- _ASSIGNMENT_
Once every line in the data that follows has been checked for the word "SKIN", give only the number of lines that hold it.

- _EXERCISE MATERIAL_
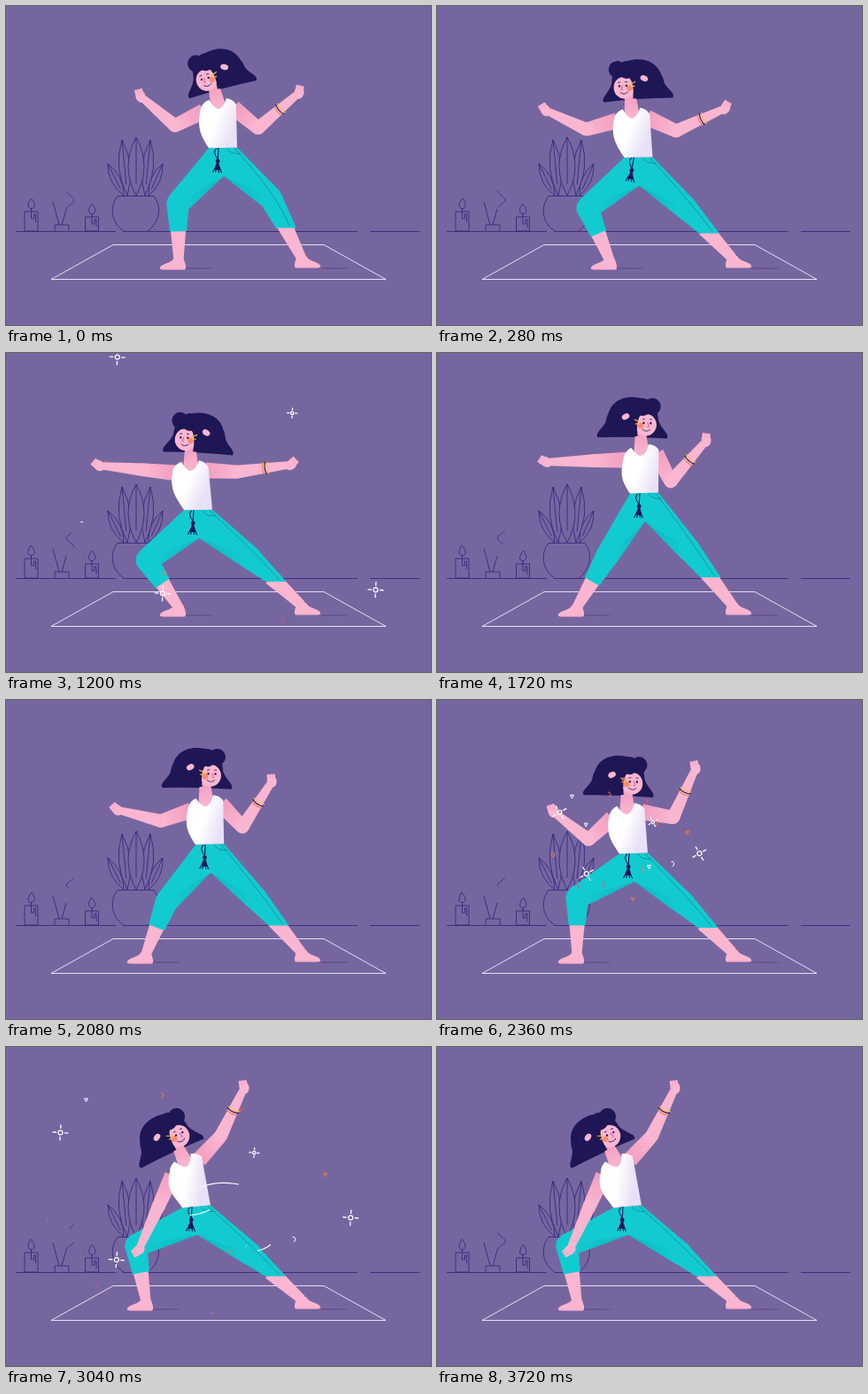
These frames come from a looping animation (480 by 360 pixels, 3800 ms). An HTML page with a canvas:

```html
<!DOCTYPE html>
<html lang="en">
<head>
<meta charset="utf-8">
<title>Yoga flow</title>
<style>
html, body { margin: 0; width: 100%; height: 100%; overflow: hidden; background: #7666a0; }
canvas { display: block; width: 480px; height: 360px; }
</style>
</head>
<body>
<canvas id="stage" width="480" height="360"></canvas>
<script>
const ctx = document.getElementById('stage').getContext('2d');
const LOOP = 3800;
const WALL = '#7666a0', SKIN = '#fab6d0', BLUSH = '#f29ec0', HAIR = '#1f1755', TEAL = '#12cbd0';
const INK = 'rgba(45,35,122,.8)', ORANGE = '#ee7c4c', RED = '#dd5566', YELLOW = '#f3c044', WHITE = '#fff';

const clamp = (v, a = 0, b = 1) => Math.min(b, Math.max(a, v));
const mix = (a, b, k) => Array.isArray(a) ? a.map((v, i) => mix(v, b[i], k)) : a + (b - a) * k;
const add = (p, q) => [p[0] + q[0], p[1] + q[1]];
const gap = (a, b) => Math.hypot(b[0] - a[0], b[1] - a[1]);
const rad = deg => deg * Math.PI / 180;
const turn = ([x, y], deg) => {
  const c = Math.cos(rad(deg)), s = Math.sin(rad(deg));
  return [x * c - y * s, x * s + y * c];
};

const easeIn = k => k * k;
const easeOut = k => 1 - (1 - k) ** 2;
const easeOutCubic = k => 1 - (1 - k) ** 3;
const easeInOut = k => k < .5 ? 4 * k ** 3 : 1 - (2 - 2 * k) ** 3 / 2;

// Elbows, knees, shoulders and head follow from these few joints
const RISE_LEFT = { hip: [245, 160], neck: [239, 104], left: [152, 102], right: [331, 98], foot: 195, lean: -6, tilt: -15, facing: -1 };
const WARRIOR = { hip: [217, 177], neck: [208, 121], left: [105, 127], right: [322, 126], foot: 195, lean: -4, tilt: 3, facing: -1 };
const RISE_RIGHT = { hip: [234, 158], neck: [229, 104], left: [123, 123], right: [304, 99], foot: 158, lean: -11, tilt: 1, facing: 1 };
const SINK = { hip: [222, 173], neck: [213, 117], left: [131, 126], right: [292, 77], foot: 158, lean: -10, tilt: 2, facing: 1 };
const SIDE_BEND = { hip: [215, 180], neck: [199, 124], left: [150, 229], right: [269, 46], foot: 158, lean: -26, tilt: -25, facing: 1 };
const MOVES = [
  [0, 1000, RISE_LEFT, WARRIOR, easeOutCubic],
  [1300, 1720, WARRIOR, RISE_RIGHT, easeInOut],
  [1720, 2360, RISE_RIGHT, SINK, easeIn],
  [2360, 2960, SINK, SIDE_BEND, easeOut]];

function poseAt(t) {
  const [start, end, from, to, ease] = MOVES.findLast(m => t >= m[0]);
  const k = ease(clamp((t - start) / (end - start)));
  return Object.fromEntries(Object.keys(from).map(key => [key, mix(from[key], to[key], k)]));
}

// Middle joint of a two-part limb from a to b
function joint(a, b, upper, lower, bend) {
  const d = gap(a, b);
  if (d >= upper + lower) return mix(a, b, upper / (upper + lower));
  const along = (upper ** 2 - lower ** 2 + d * d) / (2 * d);
  const out = bend * Math.sqrt(Math.max(0, upper ** 2 - along ** 2));
  const ux = (b[0] - a[0]) / d, uy = (b[1] - a[1]) / d;
  return [a[0] + ux * along - uy * out, a[1] + uy * along + ux * out];
}

function fill(style, build) {
  ctx.fillStyle = style;
  ctx.beginPath();
  build();
  ctx.fill();
}

function stroke(style, width, build) {
  ctx.strokeStyle = style;
  ctx.lineWidth = width;
  ctx.beginPath();
  build();
  ctx.stroke();
}

function at([x, y], deg, draw) {
  ctx.save();
  ctx.translate(x, y);
  ctx.rotate(rad(deg));
  draw();
  ctx.restore();
}

const path = (...pts) => pts.forEach((p, i) => i ? ctx.lineTo(...p) : ctx.moveTo(...p));
const poly = (...pts) => { path(...pts); ctx.closePath(); };
const disc = (x, y, r) => { ctx.moveTo(x + r, y); ctx.arc(x, y, r, 0, 7); };
const oval = (x, y, rx, ry, rot = 0) => ctx.ellipse(x, y, rx, ry, rot, 0, 7);

function side(a, b, half) {
  const d = gap(a, b) || 1;
  return [-(b[1] - a[1]) / d * half, (b[0] - a[0]) / d * half];
}

function taper(style, a, b, wa, wb, endSide = side(a, b, wb / 2)) {
  const [ax, ay] = side(a, b, wa / 2), [bx, by] = endSide;
  fill(style, () => poly([a[0] + ax, a[1] + ay], [b[0] + bx, b[1] + by],
    [b[0] - bx, b[1] - by], [a[0] - ax, a[1] - ay]));
}

function gradient(a, b, from, to) {
  const g = ctx.createLinearGradient(...a, ...b);
  g.addColorStop(0, from);
  g.addColorStop(1, to);
  return g;
}

function leaf(base, tip, w) {
  const [nx, ny] = side(base, tip, w), [mx, my] = mix(base, tip, .5);
  const outline = () => {
    ctx.moveTo(...base);
    ctx.quadraticCurveTo(mx + nx, my + ny, ...tip);
    ctx.quadraticCurveTo(mx - nx, my - ny, ...base);
  };
  fill(WALL, outline);
  stroke(INK, 1, () => { outline(); path(tip, mix(tip, base, .8)); });
}

function candle(x, y, t) {
  const c = x + 7.5, sway = Math.sin(t / LOOP * Math.PI * 12) * .7;
  stroke(INK, 1, () => {
    ctx.rect(x, y, 15, 254 - y);
    path([c, y], [c, y - 4]);
    ctx.moveTo(c, y - 3);
    ctx.bezierCurveTo(c - 6, y - 5, c - 3, y - 11, c + sway, y - 15);
    ctx.bezierCurveTo(c + 4, y - 10, c + 6, y - 5, c, y - 3);
    path([c, y], [c, y + 8], [c + 3, y + 8], [c + 3, y + 3], [c + 5, y + 3], [c + 5, y + 12]);
  });
}

function smoke(low, high) {
  if (low - high < 1) return;
  stroke(INK, 1, () => {
    for (let y = low; y >= high; y -= .5)
      ctx.lineTo(72.7 + 4.3 * Math.cos((y - 219) * Math.PI / 10), y);
  });
}

function room(t) {
  ctx.fillStyle = WALL;
  ctx.fillRect(0, 0, 480, 360);
  for (const dir of [-1, 1]) {
    leaf([147 + dir * 10, 214], [147 + dir * 16, 151], 13);
    leaf([147 + dir * 14, 214], [146 + dir * 31, 178], 10);
  }
  leaf([147, 214], [147, 148], 18);
  stroke(INK, 1, () => {
    path([11, 254.5], [124, 254.5]);
    path([132, 254.5], [397, 254.5]);
    path([411, 254.5], [467, 254.5]);
    ctx.moveTo(126, 214.5);
    ctx.lineTo(167, 214.5);
    ctx.bezierCurveTo(176, 226, 174, 244, 160, 254);
    ctx.moveTo(133, 254);
    ctx.bezierCurveTo(118, 244, 117, 226, 126, 214.5);
    path([55, 254], [55, 247], [71, 247], [71, 254]);
    path([60, 247], [53, 221]);
    path([63, 247], [68, 229]);
  });
  candle(21, 232, t);
  candle(89.5, 238, t + 300);
  const k = t / LOOP;
  smoke(229 - 30 * k, Math.max(200, 209 - 20 * k));
  smoke(229, 229 - 20 * clamp((t - 2560) / 1100));
  stroke('rgba(255,255,255,.8)', 1, () => poly([121, 269.5], [359, 269.5], [429, 308.5], [51, 308.5]));
}

function foot([x, y], dir) {
  fill('rgba(50,36,110,.28)', () => oval(x + 29 + dir * 7, 296, 17, 1.1));
  ctx.save();
  ctx.translate(x, y);
  ctx.scale(dir, 1);
  fill(SKIN, () => {
    ctx.moveTo(-5, -3);
    ctx.lineTo(5, -3);
    ctx.bezierCurveTo(8, 4, 19, 3, 21, 8);
    ctx.quadraticCurveTo(22, 10.5, 18, 10.5);
    ctx.lineTo(-7, 10.5);
    ctx.quadraticCurveTo(-10, 8, -5, -3);
  });
  stroke(BLUSH, .7, () => path([-6, 10], [18, 10]));
  ctx.restore();
}

function hand(p, forearm, dir) {
  at(p, forearm - dir * 35, () => {
    fill(SKIN, () => oval(0, 0, 7, 5.5));
    ctx.lineCap = 'round';
    for (const y of [-3.6, -.6, 2.4]) stroke(SKIN, 3.2, () => path([3, y], [7, y]));
    ctx.lineCap = 'butt';
    for (const y of [-2, 1]) stroke(BLUSH, .8, () => path([3, y], [8, y]));
  });
}

function bracelet(elbow, palm) {
  [[ORANGE, .49], [HAIR, .53], [YELLOW, .57]].forEach(([color, k]) => {
    const p = mix(elbow, palm, k), [nx, ny] = side(elbow, palm, 7);
    stroke(color, 1.1, () => {
      ctx.moveTo(p[0] - nx, p[1] - ny);
      ctx.quadraticCurveTo(p[0] - ny * .4, p[1] + nx * .4, p[0] + nx, p[1] + ny);
    });
  });
}

function arm(shoulder, palm, forearm, dir) {
  const elbow = joint(shoulder, palm, 36, forearm, dir);
  const wrist = mix(elbow, palm, 1 - 4 / gap(elbow, palm));
  taper(gradient(shoulder, elbow, BLUSH, SKIN), shoulder, elbow, 18, 15);
  fill(SKIN, () => disc(...elbow, 7.4));
  taper(SKIN, elbow, wrist, 15, 8.5);
  hand(palm, Math.atan2(palm[1] - elbow[1], palm[0] - elbow[0]) * 180 / Math.PI, dir);
  if (dir > 0) bracelet(elbow, palm);
}

function leg(hip, waist, crotch, ankle, thigh, shin, dir) {
  const knee = joint(hip, ankle, thigh, shin, -dir), cuff = mix(knee, ankle, .49);
  const [nx, ny] = side(hip, knee, -13 * dir);
  const inner = [knee[0] - nx, knee[1] - ny];
  // The far trouser leg ends in a level hem
  const hem = dir > 0 ? [-11.5, 0] : side(knee, cuff, 9.5);
  foot(ankle, dir);
  taper(SKIN, mix(knee, ankle, .4), ankle, 18, 11);
  fill(TEAL, () => poly(waist, [knee[0] + nx, knee[1] + ny], inner, crotch));
  fill(gradient(crotch, knee, 'rgba(8,145,170,.3)', 'rgba(8,145,170,0)'), () => poly(crotch, inner, knee));
  fill(TEAL, () => disc(...knee, 12.7));
  taper(TEAL, knee, cuff, 25.4, 20, hem);
  return { knee, cuff };
}

function pants({ hip, foot: footX, lean }, t) {
  const wL = add(hip, turn([-16, 0], lean * .2)), wR = add(hip, turn([16, 0], lean * .2));
  const crotch = add(hip, [1, 32]);
  const step = Math.sin(clamp((t - 1300) / 420) * Math.PI) * 6;
  const { knee, cuff } = leg(hip, wR, crotch, [334, 285], 79, 76, 1);
  leg(hip, wL, crotch, [footX, 287 - step], 81, 64, -1);
  fill(TEAL, () => poly(wL, wR, add(crotch, [4, 0]), add(crotch, [-4, 0])));
  stroke('#168795', .8, () => {
    ctx.moveTo(wR[0] - 11, wR[1] + 1);
    ctx.quadraticCurveTo(wR[0] - 8, wR[1] + 8, wR[0] + 4, wR[1] + 7);
    ctx.moveTo(wR[0] - 3, wR[1] + 1);
    ctx.quadraticCurveTo(knee[0] + 6, knee[1] - 6, cuff[0] + 4, cuff[1] - 2);
  });
  return [wL, wR];
}

function shirt(neck, lean, sL, sR, wL, wR) {
  const near = (x, y) => add(neck, turn([x, y], lean));
  const shade = gradient(mix(sL, sR, .6), add(sR, [5, 10]), WHITE, '#e8e0f6');
  fill(shade, () => {
    ctx.moveTo(...near(-10, 1));
    ctx.quadraticCurveTo(...near(0, 23), ...near(10, 1));
    ctx.quadraticCurveTo(...near(17, 3), ...sR);
    ctx.lineTo(...wR);
    ctx.lineTo(...wL);
    ctx.bezierCurveTo(wL[0] - 9, wL[1] - 14, sL[0] - 5, sL[1] + 22, ...sL);
    ctx.quadraticCurveTo(...near(-17, 3), ...near(-10, 1));
  });
}

function tassel(p, t) {
  const swing = 23 * Math.exp(-(((t - 560) / 250) ** 2)) + 3;
  at(p, swing, () => {
    stroke(HAIR, 1.1, () => {
      path([0, 0], [0, 15]);
      ctx.moveTo(0, 13);
      ctx.quadraticCurveTo(-7, 5, -2, 1);
      for (const x of [-5, -2, 2, 5]) path([0, 17], [x, 28]);
    });
    fill(HAIR, () => { disc(0, 15, 2.4); poly([-1, 16], [1, 16], [3.5, 25], [-3.5, 25]); });
  });
}

function hair() {
  ctx.moveTo(-39, 19);
  ctx.bezierCurveTo(-43, 13, -31, 9, -28, -5);
  ctx.bezierCurveTo(-26, -20, -14, -27, 0, -27);
  ctx.bezierCurveTo(14, -27, 26, -20, 28, -5);
  ctx.bezierCurveTo(31, 9, 43, 13, 39, 19);
  ctx.quadraticCurveTo(0, 17, -39, 19);
}

function face(f) {
  fill(SKIN, () => oval(f * 15, 4, 12, 12.5));
  fill(HAIR, () => {
    ctx.moveTo(f * 29, -2);
    ctx.quadraticCurveTo(f * 22, -10, f * 9, -8);
    ctx.quadraticCurveTo(f * 3, 2, f * 6, 17);
    ctx.lineTo(-f * 34, 18);
    ctx.bezierCurveTo(-f * 29, 8, -f * 32, -2, -f * 27, -9);
    ctx.bezierCurveTo(-f * 18, -30, f * 16, -30, f * 27, -14);
  });
  fill(HAIR, () => { disc(f * 22, -17, 9.5); disc(f * 11, -16, 10); });
  fill(SKIN, () => oval(-f * 8, -5, 4.5, 3.2, -f * .5));
  fill('#f98b6e', () => disc(f * 9, 5, 3.3));
  fill(HAIR, () => { disc(f * 20.5, 2, 1.2); disc(f * 12.5, 2, 1.2); });
  stroke(HAIR, .8, () => {
    path([f * 22, -2], [f * 19, -2.5]);
    path([f * 14, -2.5], [f * 11, -2]);
    ctx.moveTo(f * 20, 9);
    ctx.quadraticCurveTo(f * 16, 13, f * 11, 9);
  });
  stroke('#d9578a', .9, () => path([f * 17, 1], [f * 18.5, 6], [f * 16.5, 6.5]));
  stroke(YELLOW, 1.1, () => { path([f * 9, 1], [f * 2, -2]); path([f * 8, 3], [f * 3, 3]); });
}

function figure(t) {
  const pose = poseAt(t), { neck, lean, tilt, facing } = pose;
  const sL = add(neck, turn([-20, 9], lean)), sR = add(neck, turn([20, 9], lean));
  const head = add(neck, turn([-facing * 8.5, -27], tilt));
  const jaw = add(head, turn([facing * 9, 12], tilt)), collar = add(neck, turn([0, 12], lean));

  at(head, tilt, () => fill(HAIR, hair));
  taper(gradient(jaw, collar, BLUSH, SKIN), jaw, collar, 12, 18);
  const [wL, wR] = pants(pose, t);
  arm(add(sR, [-3, 4]), pose.right, 61, 1);
  arm(add(sL, [3, 4]), pose.left, 51, -1);
  shirt(neck, lean, sL, sR, wL, wR);
  tassel(add(pose.hip, [-5, 0]), t);
  at(head, tilt, () => face(facing));
}

const random = seed => {
  const v = Math.sin(seed * 127.1 + 11.7) * 43758.5453;
  return v - Math.floor(v);
};

function sparkle(size, spin) {
  ctx.rotate(spin);
  disc(0, 0, size * .28);
  for (let i = 0; i < 4; i++) {
    const ray = turn([size, 0], i * 90);
    path(mix([0, 0], ray, .5), ray);
  }
}

const BITS = [
  s => disc(0, 0, s),
  s => ctx.arc(0, 0, s * 1.4, -1.8, 1.4),
  s => poly([-s, -s], [s, -s], [0, s]),
  s => path([-s, 0], [s, -s * .3])];

// Sparkles and small bits fly out of the body, slow down and shrink away
function burst(t, born, origin, sparkles, seed) {
  const age = t - born;
  if (age <= 0) return;
  const travel = 1 - Math.exp(-age / 250) + age * .00003;
  const show = (goal, life, draw) => {
    const scale = clamp(age / 120) * clamp((life - age) / 160);
    if (scale > 0) at(mix(origin, goal, travel), 0, () => draw(scale));
  };
  sparkles.forEach((goal, i) => show(goal, 1300, scale =>
    stroke(WHITE, 1.3, () => sparkle((i < 3 ? 9 : 6) * scale, Math.exp(-age / 250) * 2))));
  for (let i = 0; i < 14; i++) {
    const n = seed + i * 3, reach = 80 + 100 * random(n);
    const goal = add(origin, turn([reach, 0], i * 137.5 + seed));
    const color = [ORANGE, WHITE, ORANGE, RED][i % 4];
    show(goal, 500 + 800 * random(n + 1), scale =>
      stroke(color, 1, () => BITS[Math.floor(random(n + 2) * 4)](1.9 * scale)));
  }
}

// Grows from a to b, then is erased from the same end
function streak(color, t, middle, a, b, bend) {
  const k = (t - middle) / 400 + .5;
  if (k <= 0 || k >= 1) return;
  stroke(color, 1.2, () => {
    for (let i = 0; i <= 12; i++) {
      const u = mix(clamp(k * 2 - 1), clamp(k * 2), i / 12);
      ctx.lineTo(...add(mix(a, b, u), [0, -bend * Math.sin(u * Math.PI)]));
    }
  });
}

function render(now) {
  const t = Math.floor((now % LOOP) / 40) * 40;
  room(t);
  figure(t);
  burst(t, 280, [215, 150], [[126, 5], [177, 271], [417, 267], [323, 68]], 5);
  burst(t, 2200, [210, 155], [[60, 96], [124, 241], [391, 193], [281, 119]], 61);
  streak(RED, t, 560, [197, 144], [228, 149], 0);
  streak(WHITE, t, 3040, [219, 158], [263, 155], 3);
  streak(WHITE, t, 3040, [207, 190], [230, 184], -1);
  streak(WHITE, t, 3040, [284, 230], [299, 223], -1);
}

const begun = performance.now();
function frame() {
  render(performance.now() - begun);
  requestAnimationFrame(frame);
}
frame();
</script>
</body>
</html>
```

- _OUTPUT OF THE TASK_
11